The kingdom's benchmark Saudi All Shares Index tumbled 4.4 percent in late afternoon trading, piling on to losses sustained in a 6.8 percent rout late in the previous session after most other regional markets had closed.
"Investors are very jittery. There is clearly panic selling," said John Sfakianakis, chief economist with the Riyadh, Saudi Arabia-based Banque Saudi-Fransi, who said he expects the sell-off to continue. "Whenever this jittery panic sets in, it has a snowball effect."
The Saudi index has lost about a fifth of its value since the start of the year even as oil prices _ the kingdom's main source of revenue _ are pushing back toward $100 a barrel on the New York Mercantile Exchange.
Investors fear the demonstrations that have shaken Bahrain and Oman could spread elsewhere in the Gulf, including OPEC kingpin Saudi Arabia, the largest Arab economy. Anti-government organizers are calling for rallies in Saudi Arabia on March 11, though it remains unclear how much support opposition groups have.
Increasing unrest in North Africa, particularly Libya, a significant oil producer, is putting further pressure on Mideast markets. Libyan leader Moammar Gadhafi again vowed on Wednesday to fight to the "last man and last woman" to defend his country against anti-government rebels who hold parts of Libya's east.
Stock sell-offs in Asia and Europe and a lack of a clear end game for the regional unrest give investors little incentive to buy into regional markets, analysts say.
"The news flow is negative. The uncertainty is there," said Akram Annous, Middle East and North Africa strategist at Dubai-based Al Mal Capital.
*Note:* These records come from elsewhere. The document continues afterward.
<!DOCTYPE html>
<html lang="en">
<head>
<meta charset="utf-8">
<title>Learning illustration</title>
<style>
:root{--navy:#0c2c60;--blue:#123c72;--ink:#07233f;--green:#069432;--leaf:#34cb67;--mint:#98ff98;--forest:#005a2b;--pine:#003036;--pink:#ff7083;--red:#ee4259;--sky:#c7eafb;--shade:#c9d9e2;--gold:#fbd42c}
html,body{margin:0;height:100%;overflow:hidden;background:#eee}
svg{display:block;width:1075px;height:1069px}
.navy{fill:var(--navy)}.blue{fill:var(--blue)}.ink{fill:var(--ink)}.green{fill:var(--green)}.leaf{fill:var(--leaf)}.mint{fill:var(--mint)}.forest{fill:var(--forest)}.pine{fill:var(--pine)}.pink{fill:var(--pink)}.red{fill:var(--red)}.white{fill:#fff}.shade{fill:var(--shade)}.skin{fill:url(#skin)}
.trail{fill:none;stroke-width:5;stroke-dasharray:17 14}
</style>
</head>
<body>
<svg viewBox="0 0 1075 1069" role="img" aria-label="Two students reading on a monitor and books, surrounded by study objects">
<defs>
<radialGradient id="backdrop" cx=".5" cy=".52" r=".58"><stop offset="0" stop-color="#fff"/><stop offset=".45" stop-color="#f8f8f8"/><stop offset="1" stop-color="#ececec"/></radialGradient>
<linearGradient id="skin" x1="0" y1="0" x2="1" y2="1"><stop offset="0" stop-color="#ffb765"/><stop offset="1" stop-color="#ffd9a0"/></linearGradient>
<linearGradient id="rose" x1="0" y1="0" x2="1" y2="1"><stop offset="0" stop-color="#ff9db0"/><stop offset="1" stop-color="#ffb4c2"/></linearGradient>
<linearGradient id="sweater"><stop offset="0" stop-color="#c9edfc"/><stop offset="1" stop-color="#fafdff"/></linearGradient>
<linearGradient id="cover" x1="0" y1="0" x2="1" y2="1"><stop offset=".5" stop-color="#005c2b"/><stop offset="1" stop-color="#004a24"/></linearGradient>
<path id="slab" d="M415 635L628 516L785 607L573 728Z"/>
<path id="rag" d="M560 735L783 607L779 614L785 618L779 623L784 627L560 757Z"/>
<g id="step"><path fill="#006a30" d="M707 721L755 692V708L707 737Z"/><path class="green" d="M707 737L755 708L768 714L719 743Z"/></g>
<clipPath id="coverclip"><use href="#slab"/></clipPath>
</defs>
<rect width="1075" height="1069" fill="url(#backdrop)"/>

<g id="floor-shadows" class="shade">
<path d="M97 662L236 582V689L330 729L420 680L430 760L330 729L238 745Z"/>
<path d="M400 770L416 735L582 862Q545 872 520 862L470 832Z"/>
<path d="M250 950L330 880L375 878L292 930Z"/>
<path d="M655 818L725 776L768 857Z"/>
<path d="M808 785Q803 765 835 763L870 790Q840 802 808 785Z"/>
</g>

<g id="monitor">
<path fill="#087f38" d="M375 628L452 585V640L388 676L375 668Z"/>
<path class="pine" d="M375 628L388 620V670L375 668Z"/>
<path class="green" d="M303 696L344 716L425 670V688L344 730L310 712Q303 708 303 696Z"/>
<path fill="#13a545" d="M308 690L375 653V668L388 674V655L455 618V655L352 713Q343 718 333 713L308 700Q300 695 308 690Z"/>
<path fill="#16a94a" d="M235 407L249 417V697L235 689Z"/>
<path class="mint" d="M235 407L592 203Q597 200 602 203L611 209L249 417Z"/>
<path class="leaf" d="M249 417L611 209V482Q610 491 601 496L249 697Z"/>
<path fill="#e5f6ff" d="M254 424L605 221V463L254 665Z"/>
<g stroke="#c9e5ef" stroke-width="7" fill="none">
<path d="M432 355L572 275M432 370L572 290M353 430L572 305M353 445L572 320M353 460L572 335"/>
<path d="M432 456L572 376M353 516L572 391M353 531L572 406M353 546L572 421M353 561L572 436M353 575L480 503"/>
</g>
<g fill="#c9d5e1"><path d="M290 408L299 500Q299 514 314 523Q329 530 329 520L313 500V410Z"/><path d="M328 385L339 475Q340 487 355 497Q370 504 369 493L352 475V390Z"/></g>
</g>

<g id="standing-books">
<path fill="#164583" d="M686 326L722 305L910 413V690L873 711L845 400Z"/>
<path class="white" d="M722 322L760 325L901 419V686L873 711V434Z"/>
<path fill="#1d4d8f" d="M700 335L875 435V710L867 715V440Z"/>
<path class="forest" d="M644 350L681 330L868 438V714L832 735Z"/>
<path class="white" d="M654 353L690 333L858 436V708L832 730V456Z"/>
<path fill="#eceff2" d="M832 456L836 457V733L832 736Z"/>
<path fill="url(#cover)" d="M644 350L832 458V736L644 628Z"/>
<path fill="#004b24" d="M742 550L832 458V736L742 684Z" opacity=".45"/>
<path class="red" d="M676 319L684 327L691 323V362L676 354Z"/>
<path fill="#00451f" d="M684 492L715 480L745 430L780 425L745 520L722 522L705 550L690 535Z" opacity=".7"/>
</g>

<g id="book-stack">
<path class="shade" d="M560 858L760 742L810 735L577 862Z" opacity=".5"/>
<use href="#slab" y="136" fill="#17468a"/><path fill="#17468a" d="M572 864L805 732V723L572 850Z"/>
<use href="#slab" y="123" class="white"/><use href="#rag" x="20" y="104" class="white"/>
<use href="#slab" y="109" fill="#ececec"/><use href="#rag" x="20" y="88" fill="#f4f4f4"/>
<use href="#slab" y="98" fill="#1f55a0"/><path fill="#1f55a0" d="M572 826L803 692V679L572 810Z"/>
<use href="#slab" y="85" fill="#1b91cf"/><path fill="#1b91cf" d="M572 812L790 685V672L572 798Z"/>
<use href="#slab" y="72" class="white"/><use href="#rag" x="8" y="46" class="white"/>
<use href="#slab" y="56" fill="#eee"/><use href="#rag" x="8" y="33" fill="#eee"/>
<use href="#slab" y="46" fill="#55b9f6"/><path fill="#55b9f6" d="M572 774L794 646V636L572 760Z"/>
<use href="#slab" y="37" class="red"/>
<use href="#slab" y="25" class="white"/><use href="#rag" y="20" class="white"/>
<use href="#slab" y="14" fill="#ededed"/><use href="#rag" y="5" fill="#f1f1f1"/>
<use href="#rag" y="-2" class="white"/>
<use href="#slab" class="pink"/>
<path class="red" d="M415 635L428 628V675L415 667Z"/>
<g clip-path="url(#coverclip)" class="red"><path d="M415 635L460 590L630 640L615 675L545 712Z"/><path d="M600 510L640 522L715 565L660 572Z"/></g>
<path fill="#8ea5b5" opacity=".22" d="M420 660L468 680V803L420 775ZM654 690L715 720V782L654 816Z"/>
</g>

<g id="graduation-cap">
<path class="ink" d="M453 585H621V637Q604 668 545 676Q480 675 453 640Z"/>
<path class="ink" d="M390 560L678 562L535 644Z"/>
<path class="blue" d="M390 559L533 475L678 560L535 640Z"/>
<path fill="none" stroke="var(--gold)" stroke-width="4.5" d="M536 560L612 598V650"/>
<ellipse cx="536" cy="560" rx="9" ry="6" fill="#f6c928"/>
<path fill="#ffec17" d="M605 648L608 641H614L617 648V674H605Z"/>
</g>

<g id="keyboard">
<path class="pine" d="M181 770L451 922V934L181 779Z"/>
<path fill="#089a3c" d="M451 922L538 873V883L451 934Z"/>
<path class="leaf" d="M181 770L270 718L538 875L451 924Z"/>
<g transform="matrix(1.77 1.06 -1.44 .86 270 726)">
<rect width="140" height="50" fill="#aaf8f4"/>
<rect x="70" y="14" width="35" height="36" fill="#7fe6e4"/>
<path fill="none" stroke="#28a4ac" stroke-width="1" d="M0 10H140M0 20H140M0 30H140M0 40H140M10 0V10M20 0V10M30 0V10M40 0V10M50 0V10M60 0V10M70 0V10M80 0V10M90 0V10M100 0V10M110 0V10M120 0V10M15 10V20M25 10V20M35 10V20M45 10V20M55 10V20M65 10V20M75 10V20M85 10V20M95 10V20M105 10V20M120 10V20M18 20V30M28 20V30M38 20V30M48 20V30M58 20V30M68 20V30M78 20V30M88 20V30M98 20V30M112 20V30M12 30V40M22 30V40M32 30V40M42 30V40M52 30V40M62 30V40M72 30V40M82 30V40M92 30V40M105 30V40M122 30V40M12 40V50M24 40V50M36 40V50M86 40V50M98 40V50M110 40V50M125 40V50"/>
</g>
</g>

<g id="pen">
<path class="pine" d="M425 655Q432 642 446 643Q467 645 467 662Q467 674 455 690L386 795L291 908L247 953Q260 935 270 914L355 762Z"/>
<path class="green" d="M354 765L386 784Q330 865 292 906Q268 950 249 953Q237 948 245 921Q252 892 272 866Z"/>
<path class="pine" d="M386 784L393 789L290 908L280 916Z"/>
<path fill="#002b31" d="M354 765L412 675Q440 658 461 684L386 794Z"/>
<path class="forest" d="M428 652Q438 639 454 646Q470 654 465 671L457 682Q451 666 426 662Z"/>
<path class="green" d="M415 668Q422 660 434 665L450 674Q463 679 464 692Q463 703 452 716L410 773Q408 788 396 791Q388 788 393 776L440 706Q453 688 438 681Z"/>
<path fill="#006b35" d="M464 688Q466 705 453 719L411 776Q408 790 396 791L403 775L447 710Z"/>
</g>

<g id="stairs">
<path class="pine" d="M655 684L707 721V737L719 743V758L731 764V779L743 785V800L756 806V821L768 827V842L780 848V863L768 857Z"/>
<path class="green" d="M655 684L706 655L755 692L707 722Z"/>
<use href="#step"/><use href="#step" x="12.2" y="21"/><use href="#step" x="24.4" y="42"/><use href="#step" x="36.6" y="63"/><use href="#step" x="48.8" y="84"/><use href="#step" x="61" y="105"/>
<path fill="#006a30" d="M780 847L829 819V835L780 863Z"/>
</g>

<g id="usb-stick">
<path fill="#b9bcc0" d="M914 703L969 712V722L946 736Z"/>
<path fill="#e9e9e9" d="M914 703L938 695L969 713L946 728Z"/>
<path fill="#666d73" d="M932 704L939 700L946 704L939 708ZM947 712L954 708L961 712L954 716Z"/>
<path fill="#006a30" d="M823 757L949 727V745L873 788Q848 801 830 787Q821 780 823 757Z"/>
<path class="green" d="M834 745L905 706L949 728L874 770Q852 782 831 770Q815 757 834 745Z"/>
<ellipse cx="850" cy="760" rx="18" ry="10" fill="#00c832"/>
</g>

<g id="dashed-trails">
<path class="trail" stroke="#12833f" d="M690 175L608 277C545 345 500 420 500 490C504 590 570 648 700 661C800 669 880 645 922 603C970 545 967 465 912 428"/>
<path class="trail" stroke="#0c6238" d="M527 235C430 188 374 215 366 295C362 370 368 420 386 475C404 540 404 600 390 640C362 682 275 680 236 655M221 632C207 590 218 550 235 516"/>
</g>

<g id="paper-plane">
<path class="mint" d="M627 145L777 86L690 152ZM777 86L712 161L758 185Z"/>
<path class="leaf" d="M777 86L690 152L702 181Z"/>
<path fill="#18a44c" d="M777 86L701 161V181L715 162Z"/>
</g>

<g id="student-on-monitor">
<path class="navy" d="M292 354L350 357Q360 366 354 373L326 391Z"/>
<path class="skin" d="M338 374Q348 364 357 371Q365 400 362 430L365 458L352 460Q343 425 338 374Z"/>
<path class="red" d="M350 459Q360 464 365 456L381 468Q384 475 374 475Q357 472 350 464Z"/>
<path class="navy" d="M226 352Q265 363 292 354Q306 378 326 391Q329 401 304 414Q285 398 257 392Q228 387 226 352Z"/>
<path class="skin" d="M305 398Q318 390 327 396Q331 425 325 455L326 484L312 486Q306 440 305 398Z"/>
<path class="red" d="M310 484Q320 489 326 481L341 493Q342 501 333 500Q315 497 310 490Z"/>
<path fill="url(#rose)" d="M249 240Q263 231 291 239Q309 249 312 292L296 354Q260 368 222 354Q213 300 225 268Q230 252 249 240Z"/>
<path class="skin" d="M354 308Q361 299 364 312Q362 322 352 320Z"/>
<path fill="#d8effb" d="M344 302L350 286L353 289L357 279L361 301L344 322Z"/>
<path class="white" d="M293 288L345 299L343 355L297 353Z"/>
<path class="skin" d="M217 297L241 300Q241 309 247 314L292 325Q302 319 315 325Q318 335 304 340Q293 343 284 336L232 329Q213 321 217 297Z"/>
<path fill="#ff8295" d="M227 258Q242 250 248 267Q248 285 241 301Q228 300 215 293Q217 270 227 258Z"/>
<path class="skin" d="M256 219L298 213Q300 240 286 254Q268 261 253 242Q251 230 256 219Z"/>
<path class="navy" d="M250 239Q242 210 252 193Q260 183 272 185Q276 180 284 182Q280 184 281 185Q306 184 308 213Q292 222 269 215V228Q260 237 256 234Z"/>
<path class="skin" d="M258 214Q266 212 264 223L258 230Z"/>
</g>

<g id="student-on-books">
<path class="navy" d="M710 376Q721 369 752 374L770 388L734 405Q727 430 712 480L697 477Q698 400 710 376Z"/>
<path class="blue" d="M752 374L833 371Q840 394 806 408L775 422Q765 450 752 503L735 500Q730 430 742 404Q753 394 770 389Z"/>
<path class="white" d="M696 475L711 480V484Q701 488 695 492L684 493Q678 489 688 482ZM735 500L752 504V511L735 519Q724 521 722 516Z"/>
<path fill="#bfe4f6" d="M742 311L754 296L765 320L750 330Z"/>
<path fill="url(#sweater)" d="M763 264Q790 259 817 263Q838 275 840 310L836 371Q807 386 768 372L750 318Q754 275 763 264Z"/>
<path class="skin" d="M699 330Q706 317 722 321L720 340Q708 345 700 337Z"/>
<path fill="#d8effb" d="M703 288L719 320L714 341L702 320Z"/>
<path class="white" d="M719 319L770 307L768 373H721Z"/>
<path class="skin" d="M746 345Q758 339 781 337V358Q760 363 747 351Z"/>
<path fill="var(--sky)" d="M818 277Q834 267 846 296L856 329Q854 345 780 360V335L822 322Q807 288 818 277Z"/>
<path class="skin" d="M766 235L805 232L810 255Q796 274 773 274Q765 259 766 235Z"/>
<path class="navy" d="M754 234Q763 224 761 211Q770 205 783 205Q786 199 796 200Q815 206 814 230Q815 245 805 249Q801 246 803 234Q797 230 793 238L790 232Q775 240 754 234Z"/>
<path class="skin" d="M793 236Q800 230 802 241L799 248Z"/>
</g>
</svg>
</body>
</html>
The Dubai Financial Market's benchmark index dropped 3.5 percent to close at 1,374 points.
Shares of the Dubai developer of the world's tallest tower, Emaar Properties, plunged 6 percent Wednesday. The Dubai Financial Market's own shares shed 4.9 percent.
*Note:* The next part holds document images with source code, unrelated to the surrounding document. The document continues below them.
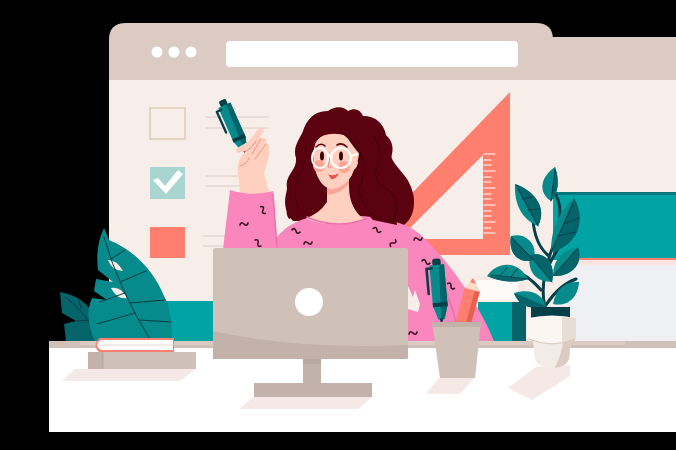
<!DOCTYPE html>
<html lang="en">
<head>
<meta charset="utf-8">
<title>Designer at her desk</title>
<style>
:root{--night:#000;--cream:#f7eee9;--taupe:#dccbc3;--taupe-mid:#cfc0b8;--taupe-dark:#c2b2aa;--white:#fff;--teal:#02a3a3;--teal-mid:#078a8b;--teal-dark:#04646a;--ink:#063f48;--coral:#ff7f6e;--mint:#a9d5d1;--pink:#f986bd;--pink-dark:#ee6fab;--skin:#ffd0c0;--skin-dark:#f6a899;--hair:#5b0210;--hair-line:#3d0009;--shade:#f4e9e6}
html,body{margin:0;background:var(--night);overflow:hidden}
.canvas{display:block;width:676px;height:450px}
.night{fill:var(--night)}.cream{fill:var(--cream)}.taupe{fill:var(--taupe)}.taupe-mid{fill:var(--taupe-mid)}.taupe-dark{fill:var(--taupe-dark)}.white{fill:var(--white)}
.teal{fill:var(--teal)}.teal-mid{fill:var(--teal-mid)}.teal-dark{fill:var(--teal-dark)}.ink{fill:var(--ink)}.coral{fill:var(--coral)}.mint{fill:var(--mint)}
.pink{fill:var(--pink)}.skin{fill:var(--skin)}.skin-dark{fill:var(--skin-dark)}.hair{fill:var(--hair)}.shade{fill:var(--shade)}
.line{fill:none;stroke-linecap:round;stroke-linejoin:round}
.vein{stroke:var(--ink);stroke-width:1}
.rule{stroke:var(--taupe);stroke-width:1}
.squiggle{stroke:#35101f;stroke-width:1.6}
</style>
</head>
<body>
<svg class="canvas" viewBox="0 0 676 450" role="img" aria-label="Woman with a pen working at a computer in front of a browser window">
<defs>
<path id="squiggle" class="line squiggle" d="M-4 1q1-4 4-1t4-1"/>
<g id="pen">
<rect class="ink" x="-4" y="-31" width="8" height="7" rx="2"/>
<path class="teal-mid" d="M-7-25H7V14L3 27H-3L-7 14Z"/>
<path class="teal-dark" d="M2-25H7V14L3 27H0Z"/>
<path class="ink" d="M-7 11H7V15H-7ZM-2 26H2L0 32Z"/>
<path class="line" stroke="#063f48" stroke-width="2.5" d="M-5-22H-10V2"/>
</g>
<clipPath id="back-window"><path d="M552 37H676V348H552Z"/></clipPath>
</defs>

<rect class="night" width="676" height="450"/>

<g id="second-window" clip-path="url(#back-window)">
<rect class="cream" x="552" y="37" width="124" height="311"/>
<rect class="taupe" x="552" y="37" width="124" height="43"/>
<rect class="teal" x="552" y="192" width="124" height="68"/>
<rect fill="#04777c" x="552" y="192" width="124" height="3"/>
<rect class="coral" x="566" y="258" width="110" height="2"/>
<rect fill="#fbe3df" x="566" y="260" width="110" height="5"/>
<path fill="#eff0f3" d="M566 265H676V341H566Z"/>
</g>

<g id="browser-window">
<path class="cream" d="M109 79H553V341H109Z"/>
<path class="taupe" d="M109 80V40Q109 23 126 23H536Q553 23 553 40V80Z"/>
<g class="white"><circle cx="157" cy="52" r="5.5"/><circle cx="174" cy="52" r="5.5"/><circle cx="191" cy="52" r="5.5"/><rect x="226" y="41" width="292" height="26" rx="4"/></g>
</g>

<g id="checklist">
<rect x="150" y="108" width="35" height="31" fill="none" stroke="#dccbb8" stroke-width="1.5"/>
<rect class="mint" x="150" y="167" width="35" height="32"/>
<path class="white" d="M153 180L158 178L165 186L178 170L183 174L166 194Z"/>
<rect class="coral" x="150" y="227" width="35" height="31"/>
<path class="line rule" d="M206 117H268M206 128H268M206 176H238M206 186H252M203 236H240M203 246H240"/>
</g>

<g id="set-square">
<path class="coral" fill-rule="evenodd" d="M510 92V255H352ZM483 155L399 239H483Z"/>
<path class="line" stroke="#fff" stroke-width="1.2" d="M484 154H495M484 160H491M484 165H491M484 171H495M484 177H491M484 182H491M484 188H495M484 194H491M484 199H491M484 205H495M484 211H491M484 216H491M484 222H495M484 228H491M484 233H495"/>
</g>

<g id="books-behind">
<rect class="teal-mid" x="140" y="301" width="80" height="40"/>
<rect class="teal" x="168" y="301" width="46" height="40"/>
<path class="shade" d="M476 276H525V300H476Z"/>
<path fill="#fdfaf8" d="M476 280H518V300H476Z"/>
<path class="teal" d="M478 302H524V341H478Z"/>
<path class="teal-dark" d="M512 302H526V341H512Z"/>
</g>

<g id="desk">
<rect class="white" x="49" y="346" width="627" height="86"/>
<rect class="taupe-mid" x="49" y="341" width="627" height="7"/>
<rect class="taupe" x="80" y="341" width="545" height="4"/>
</g>

<g id="shadows" class="shade">
<path d="M75 369H196L180 381H62Z"/>
<path d="M253 397H372L358 409H239Z"/>
<path d="M439 378H474L460 394H426Z"/>
<path d="M536 367L570 365V376L532 400L508 388Z"/>
</g>

<g id="woman">
<path class="hair" d="M328 111C336 105 344 107 348 111C357 106 362 113 363 116C376 116 384 124 386 135C393 141 394 150 391 157C396 168 407 175 411 187C418 204 413 224 397 228C380 231 352 225 340 221L293 221C280 206 287 194 287 188C285 174 297 171 296 158C292 145 302 137 304 128C310 114 319 111 328 111Z"/>
<path class="pink" d="M274 242C284 225 300 219 320 215L350 215C382 217 410 222 425 239C451 264 480 306 494 341H274Z"/>
<path class="skin" d="M327 180V202Q319 214 306 218C318 226 348 226 365 220Q349 209 349 186V168Z"/>
<path class="skin-dark" d="M327 188Q341 189 349 176V184Q341 194 327 195Z"/>
<path class="skin" d="M316 140Q328 130 347 136L359 153C358 170 347 188 332 189C319 188 313 169 313 153Z"/>
<path class="hair" d="M313 151C315 137 326 131 339 132C349 136 352 147 360 154C356 165 353 171 351 179C353 193 360 206 373 220L397 225L391 151L364 120L329 115L305 133L301 153C302 164 296 174 287 188C291 202 283 210 289 219C304 214 309 203 311 194C316 184 313 170 313 151Z"/>
<path class="line" stroke="#3d0009" d="M340 131Q357 144 362 157T359 190Q364 209 377 219M374 136Q384 153 377 167T391 192Q401 205 393 222M306 145Q307 162 299 176T299 211"/>
<path class="skin" d="M350 160Q357 155 358 163Q356 171 350 171Z"/>
<g id="face">
<circle cx="319" cy="166" r="6" fill="#ffa493"/><circle cx="344" cy="167" r="6" fill="#ffa493"/>
<ellipse cx="322" cy="156" rx="2" ry="4.5" fill="#38080d"/><ellipse cx="341" cy="156" rx="2" ry="4.5" fill="#38080d"/>
<path class="line" stroke="#5b0210" stroke-width="1.6" d="M316 147Q321 142 325 146M337 145Q342 142 347 147"/>
<path class="line" stroke="#e9887b" d="M330 157L328 167H332"/>
<path fill="#e8534f" d="M328 174Q333 177 339 173Q336 180 331 179Z"/>
<g class="line" stroke="#fff" stroke-width="2"><ellipse cx="320" cy="158" rx="8" ry="10"/><ellipse cx="341" cy="158" rx="10" ry="10"/><path d="M328 157Q330 154 332 157M351 156L357 154"/></g>
</g>
<use href="#pen" transform="translate(234 127) rotate(-24) scale(.95)"/>
<path class="skin" d="M240 193L238 173C236 164 241 156 246 151L238 153Q233 151 239 147L249 141L258 129Q264 125 263 132L259 139Q268 135 266 143L269 145C271 153 267 163 264 173L270 195Z"/>
<path class="line" stroke="#f0907f" d="M246 151Q253 147 256 141M252 154L261 139M255 159L266 144M240 166Q247 164 249 158"/>
<path class="pink" d="M230 190Q252 197 273 191L277 247Q277 257 262 258H222Z"/>
<path class="line" stroke="#ee6fab" stroke-width="1.5" d="M273 194L277 247M307 217Q335 230 366 219M435 270Q449 294 456 322"/>
<use href="#squiggle" x="244" y="224"/>
<use href="#squiggle" transform="translate(263 210) rotate(70)"/>
<use href="#squiggle" transform="translate(258 243) rotate(60)"/>
<use href="#squiggle" transform="translate(296 231) rotate(30)"/>
<use href="#squiggle" x="308" y="243"/>
<use href="#squiggle" transform="translate(377 230) rotate(35)"/>
<use href="#squiggle" transform="translate(393 243) rotate(-40)"/>
<use href="#squiggle" x="418" y="239"/>
<use href="#squiggle" transform="translate(426 262) rotate(30)"/>
<use href="#squiggle" transform="translate(451 286) rotate(50)"/>
<use href="#squiggle" x="413" y="333"/>
<path class="cream" d="M408 286L413 297L415 290L420 304L418 312L408 309Z"/>
</g>

<g id="broad-leaves">
<path class="teal-dark" d="M60 292C77 295 96 304 103 341H66L64 324L76 321L62 313Z"/>
<path class="line vein" d="M65 297Q88 313 99 341M77 321L90 320M79 300L81 308"/>
<path class="teal-mid" d="M104 228L109 240C134 250 154 271 164 296C171 309 172 326 172 341H95C88 326 86 311 92 298L107 300L94 291L96 279L113 282L98 270C96 254 98 240 104 228Z"/>
<path class="cream" d="M108 260Q117 260 123 271Q112 271 108 260ZM111 288Q121 286 127 298Q117 300 111 288Z"/>
<path class="line vein" d="M104 237Q119 290 151 341M111 259L125 250M120 282L146 271M130 303L165 300M139 320L171 322M125 293L100 302M135 313L97 324"/>
</g>

<g id="books">
<path class="coral" d="M100 338H174V353H100Q91 345 100 338Z"/>
<path class="white" d="M101 340H173V350H101Q93 345 101 340Z"/>
<path class="line" stroke="#e8d8d2" d="M99 345H173"/>
<rect class="taupe-dark" x="88" y="352" width="108" height="17"/>
<rect class="taupe-mid" x="103" y="352" width="93" height="17"/>
<path class="line" stroke="#b5a49c" d="M103 353V368"/>
</g>

<g id="computer">
<rect class="taupe-dark" x="303" y="357" width="18" height="28"/>
<rect fill="#b9a8a0" x="303" y="358" width="18" height="6"/>
<rect class="taupe-dark" x="254" y="383" width="118" height="14"/>
<rect class="taupe-mid" x="213" y="248" width="195" height="111" rx="2"/>
<path class="taupe-dark" d="M213 331Q300 350 408 345V357Q408 359 406 359H213Z"/>
<circle class="white" cx="309" cy="302" r="14"/>
</g>

<g id="pencil-cup">
<path class="coral" d="M465 287L480 291L469 331L454 329Z"/>
<path fill="#e8604f" d="M475 290L480 291L469 331L464 330Z"/>
<path fill="#ffd9c8" d="M465 288L473 278L480 292Z"/>
<path class="coral" d="M470 282L473 278L476 284Z"/>
<use href="#pen" transform="translate(439 291) rotate(-5) scale(1.05)"/>
<path class="taupe-mid" d="M432 322H481L475 378H440Z"/>
<path class="taupe-dark" d="M432 322H481L480 327H433Z"/>
</g>

<g id="potted-plant">
<path class="line" stroke="#063f48" stroke-width="3" d="M549 318Q536 292 552 249T552 190M546 305Q559 285 576 279M541 290Q527 274 516 272M549 256Q535 245 533 220M550 263Q559 245 566 239"/>
<g class="teal-mid">
<path d="M551 201C538 193 540 177 555 167C560 181 558 194 551 201Z"/>
<path d="M538 226C521 219 514 203 515 184C533 190 548 207 538 226Z"/>
<path d="M551 252C551 226 560 211 574 198C587 221 577 246 551 252Z"/>
<path d="M534 260C517 265 508 251 511 236C525 232 538 243 534 260Z"/>
<path d="M528 279C513 284 498 281 487 276C497 261 518 260 528 279Z"/>
<path d="M552 282C535 282 527 271 530 255C546 251 556 264 552 282Z"/>
<path d="M553 276C553 259 563 250 578 247C584 264 571 277 553 276Z"/>
<path d="M546 306C530 312 517 303 514 293C531 288 542 294 546 306Z"/>
<path d="M553 304C556 288 566 281 579 282C578 298 567 307 553 304Z"/>
</g>
<g class="teal-dark">
<path d="M551 201L555 167C560 181 558 194 551 201Z"/>
<path d="M538 226L515 184C533 190 548 207 538 226Z"/>
<path d="M551 252L574 198C587 221 577 246 551 252Z"/>
<path d="M534 260L511 236C508 251 517 265 534 260Z"/>
<path d="M528 279L487 276C498 281 513 284 528 279Z"/>
<path d="M552 282L530 255C546 251 556 264 552 282Z"/>
<path d="M553 276L578 247C584 264 571 277 553 276Z"/>
<path d="M546 306L514 293C517 303 530 312 546 306Z"/>
</g>
<path class="line vein" d="M551 201L555 170M538 226L518 189M551 252L573 204M534 260L513 239M528 279L491 275M552 282L532 258M553 276L576 250M522 199L532 197M528 210L539 209M558 236L576 232M564 224L579 218M500 276L507 268M511 277L517 269"/>
<rect class="ink" x="531" y="307" width="39" height="13"/>
<path fill="#f3ece6" d="M528 318H575V341H571L569 359Q566 368 552 368Q538 368 535 359L533 341H528Z"/>
<path class="taupe" d="M558 318H575V341H571L569 359Q566 367 555 368Q563 350 563 341Z"/>
<path fill="#fbf6f2" d="M528 318Q552 313 576 318V338Q552 348 528 338Z"/>
<path fill="#e8ddd5" d="M562 317L576 318V338Q571 341 562 343Z"/>
<path class="line" stroke="#d8cac1" d="M529 339Q552 349 575 339"/>
</g>
</svg>
</body>
</html>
National Central Cooling Co., also known as Tabreed, plunged 7.6 percent after it disclosed that it would tap into as much as 3.1 billion dirhams ($845 million) in new funds from Abu Dhabi state investment fund Mubadala Development Co.
Annous said investors are selling off shares of many Gulf-based companies not necessarily because they expect significant unrest in places such as Dubai, Abu Dhabi or Qatar, but because of the potential ripple effects to their business elsewhere in the Arab world. Uncertainty in potential growth markets in North Africa such as Egypt, Tunisia and Libya makes it difficult for Mideast companies to plan ahead, he said.
"It's more that you're worried about how you're going to grow in the region," Annous said. "You need to get back to that simple process where you know who's in control. Right now you don't even know who you're supposed to have dialogue with."
Markets elsewhere in the region also fell.
Qatar's stock index dropped 3.6 percent to 7,657 points. Kuwait fell 2.3 percent to 6,158.